In addition to the dynamics of γ-secretase repsonsible for the generation of Aβ Alzheimer amyloid peptides, we aso performed simulation of fibril formation. As a model system we used the Aβ9-40 fragment that forms amyloid fibrils in vitro. Using Umbrella Sampling simulations in combination with a replica-exchange advanced sampling method we were able to compare two important sub-processes of amyloid formation. The propagation process of an already formed fibril corresponds to the binding of monomeric amyloid peptides at the tips of an already formed fibril fragment (Figure 2). In extensive simulations we were able to obtain a free energy profile for the process along a dissociation/association reaction coordinate and obtained a binding free energy change in good agreement with experiment. Based on the simulations we derived a model for Aβ association and propagation (illustrated in Figure 2) and were able to estimate also the kinetics of the processes with a fast docking but slow locking phase [2]. Sufficient sampling of possible conformational states is a major issue for the extraction of accurate free energies of binding and for elucidating a mechanistic model of the association and propagation process which required the SuperMUC parallel computer resources.

Apart from the filament propagation at the tip of an already formed filament, a second important process to form pathogenic fibrils is the nucleation of new fibrils often promoted by already formed amyloids. Exactly this process might be responsible for the formation of toxic oligomers.

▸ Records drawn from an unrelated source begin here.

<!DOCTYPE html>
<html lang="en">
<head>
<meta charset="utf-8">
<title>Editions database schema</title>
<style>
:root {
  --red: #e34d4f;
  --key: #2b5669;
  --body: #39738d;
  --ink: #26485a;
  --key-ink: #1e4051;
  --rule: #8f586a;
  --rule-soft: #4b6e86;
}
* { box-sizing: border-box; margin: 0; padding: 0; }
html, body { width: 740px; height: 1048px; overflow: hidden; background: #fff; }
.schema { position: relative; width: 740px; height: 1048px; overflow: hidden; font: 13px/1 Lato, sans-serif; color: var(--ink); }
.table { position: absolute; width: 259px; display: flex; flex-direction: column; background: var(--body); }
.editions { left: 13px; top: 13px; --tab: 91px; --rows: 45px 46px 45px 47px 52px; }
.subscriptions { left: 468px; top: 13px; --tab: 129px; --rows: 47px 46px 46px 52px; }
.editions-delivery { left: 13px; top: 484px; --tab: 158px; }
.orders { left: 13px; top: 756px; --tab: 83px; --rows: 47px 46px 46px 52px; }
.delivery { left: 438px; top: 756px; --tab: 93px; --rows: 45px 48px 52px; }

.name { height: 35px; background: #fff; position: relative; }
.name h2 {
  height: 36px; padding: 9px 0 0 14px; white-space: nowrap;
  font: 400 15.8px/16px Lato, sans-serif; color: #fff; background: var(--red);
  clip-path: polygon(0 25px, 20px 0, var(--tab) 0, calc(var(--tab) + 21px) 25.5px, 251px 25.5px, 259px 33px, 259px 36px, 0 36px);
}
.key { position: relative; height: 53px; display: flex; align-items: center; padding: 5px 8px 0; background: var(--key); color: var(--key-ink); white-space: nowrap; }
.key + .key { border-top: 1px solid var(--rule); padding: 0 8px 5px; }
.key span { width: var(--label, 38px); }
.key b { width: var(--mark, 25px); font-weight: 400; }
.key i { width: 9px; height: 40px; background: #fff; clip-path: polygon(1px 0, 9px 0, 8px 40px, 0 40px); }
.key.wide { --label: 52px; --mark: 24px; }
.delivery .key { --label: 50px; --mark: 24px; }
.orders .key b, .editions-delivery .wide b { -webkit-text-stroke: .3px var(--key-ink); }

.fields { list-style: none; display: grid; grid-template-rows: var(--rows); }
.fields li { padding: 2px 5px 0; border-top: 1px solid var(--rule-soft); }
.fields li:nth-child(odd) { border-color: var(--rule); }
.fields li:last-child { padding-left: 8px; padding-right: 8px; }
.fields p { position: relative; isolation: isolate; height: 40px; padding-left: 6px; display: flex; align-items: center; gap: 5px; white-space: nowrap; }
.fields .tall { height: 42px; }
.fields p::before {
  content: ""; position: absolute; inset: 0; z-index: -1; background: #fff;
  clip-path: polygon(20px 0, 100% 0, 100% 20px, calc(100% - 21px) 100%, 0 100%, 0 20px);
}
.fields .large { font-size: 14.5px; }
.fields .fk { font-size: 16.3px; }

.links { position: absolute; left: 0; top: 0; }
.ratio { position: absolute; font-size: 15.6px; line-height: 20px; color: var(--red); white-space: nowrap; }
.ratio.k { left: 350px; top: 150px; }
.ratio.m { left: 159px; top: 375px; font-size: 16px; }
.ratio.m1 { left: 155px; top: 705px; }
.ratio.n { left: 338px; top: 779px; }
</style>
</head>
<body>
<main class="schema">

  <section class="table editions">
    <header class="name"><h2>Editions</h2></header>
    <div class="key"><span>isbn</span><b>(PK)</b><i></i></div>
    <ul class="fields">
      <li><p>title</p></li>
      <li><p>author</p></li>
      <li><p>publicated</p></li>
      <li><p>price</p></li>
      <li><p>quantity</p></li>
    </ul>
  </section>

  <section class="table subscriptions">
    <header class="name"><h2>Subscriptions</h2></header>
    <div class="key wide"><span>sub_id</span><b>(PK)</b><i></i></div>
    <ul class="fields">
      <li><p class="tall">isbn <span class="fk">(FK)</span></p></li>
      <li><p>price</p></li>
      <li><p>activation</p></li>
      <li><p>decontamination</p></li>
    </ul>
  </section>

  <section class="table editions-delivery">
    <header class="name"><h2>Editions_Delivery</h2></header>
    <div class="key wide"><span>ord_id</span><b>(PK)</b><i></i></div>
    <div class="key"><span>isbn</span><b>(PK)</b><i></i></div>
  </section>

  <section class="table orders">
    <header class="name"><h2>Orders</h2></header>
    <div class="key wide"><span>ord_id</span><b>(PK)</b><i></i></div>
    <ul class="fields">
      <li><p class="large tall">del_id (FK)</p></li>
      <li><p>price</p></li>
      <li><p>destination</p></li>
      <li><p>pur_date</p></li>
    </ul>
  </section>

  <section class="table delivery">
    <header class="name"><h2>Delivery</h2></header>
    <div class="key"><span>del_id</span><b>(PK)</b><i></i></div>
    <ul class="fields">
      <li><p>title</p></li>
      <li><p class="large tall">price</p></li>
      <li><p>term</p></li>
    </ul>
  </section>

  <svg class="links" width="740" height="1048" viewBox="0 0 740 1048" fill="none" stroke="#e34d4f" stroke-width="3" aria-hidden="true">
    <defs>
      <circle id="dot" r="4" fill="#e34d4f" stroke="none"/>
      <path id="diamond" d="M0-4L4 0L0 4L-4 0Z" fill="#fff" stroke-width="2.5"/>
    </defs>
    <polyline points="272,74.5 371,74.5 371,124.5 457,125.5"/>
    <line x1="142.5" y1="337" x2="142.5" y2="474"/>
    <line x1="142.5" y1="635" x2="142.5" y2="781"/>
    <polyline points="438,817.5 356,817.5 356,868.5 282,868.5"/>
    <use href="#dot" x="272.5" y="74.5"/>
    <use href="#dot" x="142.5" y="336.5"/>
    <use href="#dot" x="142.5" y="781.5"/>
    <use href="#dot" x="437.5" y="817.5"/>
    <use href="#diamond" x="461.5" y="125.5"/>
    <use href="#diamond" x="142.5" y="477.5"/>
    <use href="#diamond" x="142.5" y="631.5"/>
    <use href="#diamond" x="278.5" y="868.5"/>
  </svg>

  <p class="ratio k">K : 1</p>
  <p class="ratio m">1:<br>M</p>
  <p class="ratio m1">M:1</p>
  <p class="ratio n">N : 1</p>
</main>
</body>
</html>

Such secondary nucleation may involve the hydrophobic lateral surfaces of fibrils and we performed free energy simulations to characterize the binding of monomers and short fragments of filaments to attach to the lateral surface of a pre-formed existing filament (Figure 3). Interestingly, the calculated free energy for binding of Aβ peptides to the lateral surface of an already formed filament is similar to the calculated propagation free energy indicating that both processes may compete. However, the simulations indicated that binding of peptide monomers, dimers of trimers resulted in bound structures that deviate significantly from the conformation in a filament and hence are unlikely to form productive nuclei for initiating new filament propagation. Only filaments that included four monomers resulted in complexes with a stable filament type structure that can initiate the formation of new filaments (Figure 3).

On-going Research / Outlook

Understanding the mechanism of Aβ peptide production and fibril formation is of major biomedical importance. The large scale simulations of γ-secretase as well as umbrella sampling and replica exchange simulations on filament formation show excellent scaling on parallel super computers. In future research we plan to study the influence of mutations on domain motions of γ-secretase and how mutations affect amyloid formation and propagation both in collaboration with experimental groups at TUM. The simulations of amyloid propagation and γ-secretase dynamics were only possible by using the SuperMUC parallel computer facilities.

References and Links

[1] Bai X, Yan C, Yan G, Lu P, Ma D, Sun D, Zhou R, Scheres SHW, Shi Y. An atomic structure of human γ-secretase. Nature 525 (2015) 212-18.

[2] Schwierz N, Frost CV, Geissler PL, Zacharias M. Dynamics of Seeded Aβ40-Fibril Growth from Atomistic Molecular Dynamics Simulations: Kinetic Trapping and Reduced Water Mobility in the Locking Step. J Am Chem Soc. 138 (2016) 527-39.

[3] Schwierz N, Frost CV, Geissler PL, Zacharias M. From Aβ-Filament to Fibril: Molecular Mechanism of Surface-Activated Secondary Nucleation from All-Atom MD Simulations. J Phys Chem B 121 (2017) 671--82.

Research Team

Christina Frost, Manuel Hitzenberger, Jonathan Coles, Danial Pourjafar Dehkordi, Julian Hartmann, Florian Kandzia, Korbinian Liebl, Asman Nayis, Maria Reif, Till Siebenmorgen, Paul Westphälinger

Project Partners

Aliaksei Krukau, Gerald Matthias, Leibniz-Rechenzentrum, München

Scientific Contact:

Prof. Dr. Martin Zacharias
Lehrstuhl für Theoretische Biophysik (T38) - Molekulardynamik
Technische Universität München
James-Franck-Str. 1, D-85748 Garching (Germany)
e-mail: martin.zacharias[at]

NOTE: This report was first published in the book "High Performance Computing in Science and Engineering – Garching/Munich 2018".

LRZ project ID: pr48po

January 2019

Tags: TUM LRZ Life Science